So far, so good. The problem lies in the expectation that if these barriers are removed, then our Christian walk or our relationships will automatically become fruitful and vibrant, happily ever after. I do not think that is the case. Rather, when they are removed, then a person’s walk will become normal. By normal I mean the “three steps forward, two steps back” struggles with sin, ups and downs of emotion, and a deepening dependence up God’s Spirit.

As I pondered this topic, I have earnestly sought God to see if any such barriers are in my life, and I am reasonably confident there are not, yet my Christian walk is still a lot of work; some weeks I feel close to God, other weeks I feel distant. Sometimes I am victorious in my struggle with sin, at other times…not so much.

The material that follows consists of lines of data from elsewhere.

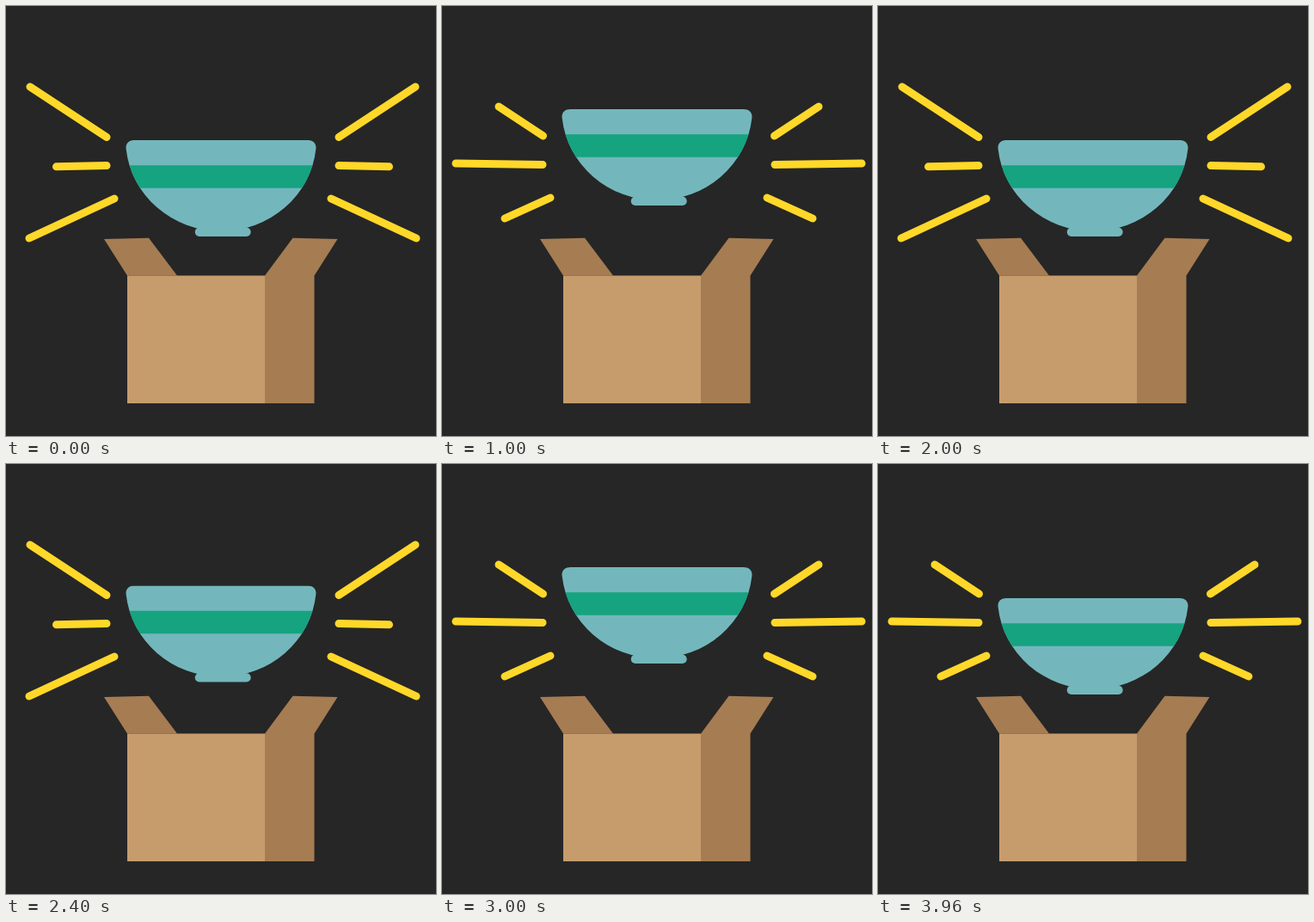
Animation, 500 px wide and 500 px high, one loop 4 s. Source, as an HTML page:

```html
<!DOCTYPE html>
<html lang="en">
<head>
<meta charset="utf-8">
<title>Bowl rising from a box</title>
<style>
  html, body { margin: 0; width: 100%; height: 100%; overflow: hidden; background: #262626; }
  svg { display: block; width: 100%; height: 100%; }
  .rays { fill: none; stroke: #ffd829; stroke-width: 9; stroke-linecap: round; }
</style>
</head>
<body>
<svg viewBox="0 0 500 500">
  <defs>
    <path id="body" d="M149.5 156H350.5C357 156 361.2 160 360.4 166A111 107 0 0 1 139.6 166C138.8 160 143 156 149.5 156Z"/>
    <clipPath id="inside"><use href="#body"/></clipPath>
  </defs>

  <path id="left" class="rays"/>
  <path id="right" class="rays" transform="matrix(-1 0 0 1 504 0)"/>

  <path fill="#a67c52" d="M114 271L166 269.7L199 313.5H141ZM333.5 269.7L385.5 271L358.5 313.5V462H301V313.5Z"/>
  <path fill="#c69c6d" d="M141 313.5H301V462H141Z"/>

  <g id="bowl">
    <!-- The body stops at the top of the foot -->
    <path fill="#73b7bc" clip-path="url(#inside)" d="M130 150H370V259H130Z"/>
    <path fill="#16a37f" clip-path="url(#inside)" d="M130 185.3H370V211.8H130Z"/>
    <rect fill="#73b7bc" x="219.7" y="257.7" width="65" height="10.3" rx="5.1"/>
  </g>
</svg>
<script>
  const LOOP = 4000;
  const RISE = 36;
  // [time in ms, height as a share of RISE]
  const bowlKeys = [[0, 0], [1000, 1], [2000, 0], [3000, 1], [3960, 0], [4000, 0]];
  const rayPoses = [
    "M28 94L117 152.5M58.5 186.8L117 185.6M27 270L126 224",
    "M66 117L117.5 151M16 183L117 184.5M73 247L126 223"
  ];
  const [bowl, left, right] = ["bowl", "left", "right"].map(id => document.getElementById(id));

  function bowlHeight(time) {
    const next = bowlKeys.findIndex(([end]) => time < end);
    const [t0, h0] = bowlKeys[next - 1];
    const [t1, h1] = bowlKeys[next];
    return RISE * (h0 + (h1 - h0) * (time - t0) / (t1 - t0));
  }

  function draw() {
    const time = performance.now() % LOOP;
    const rays = rayPoses[Math.floor(time / 1000) % 2];
    left.setAttribute("d", rays);
    right.setAttribute("d", rays);
    bowl.setAttribute("transform", `translate(0 ${-bowlHeight(time)})`);
    requestAnimationFrame(draw);
  }
  draw();
</script>
</body>
</html>
```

Don’t get me wrong, I love the life God has given me, but I think that the richness and joy comes because of the struggles. C. S. Lewis (speaking through Uncle Screwtape) called this the “Law of Undulation.”[1] It is specifically through the peaks and valleys that we grow in maturity, relationship with God, and joy. Said another way, in all sincerity I say I live a joy-filled, optimistic, victorious Christian life and it has only grown deeper through the toil and pain.

The curious thing is that I don’t know how many of the aforementioned pastors and teachers actually believe in the “happily ever after faith.” Most of the time, they know perfectly well that the Christian walk is full ongoing challenges which should serve to drive us closer to Jesus. After all, they face those challenges in their own life. So why do they communicate otherwise?

I am not sure. Perhaps they are trying to stress the importance of removing the road blocks (and I wholeheartedly agree), so they use inflated language to express the difference the removal will make.

Many people understand it as hyperbole or overselling, but (and here is the real danger and the reason for bringing this up at all), their words are misunderstood by the desperate and the naive.

Imagine that in your life you feel like you are constantly running in sand – perhaps always struggling to get ahead in life, facing continual challenges in your relationships, or always feeling defeated in your spiritual walk. Now some pastor or teacher offers you a silver bullet, a magical answer – if you just are freed from unforgiveness or rebellion, all that will change and you will live happily ever after.

So in great hope you forgive, repent, “give it over to God,” or whatever the case. And it perhaps it makes a real difference (as would be expected), but you soon find that life is still hard, knowing God is still work, and your marriage still a challenge. How do you respond?

Some people respond with guilt or discouragement, thinking that the fault is theirs, perhaps they didn’t give it up all the way or that God does not love them enough. Others will respond with a renewed effort, looking for some other answer just around the corner that will fix it all, so they go to the next prayer meeting, read the next book, or go to the next conference.

In either case, the tragedy is that may be so busy looking for their happily ever after that they miss the depths of joy waiting for them in the struggle.


[1] Found in “The Screwtape Letters,” chapter 8, which is an excellent presentation of the idea I am trying to convey here.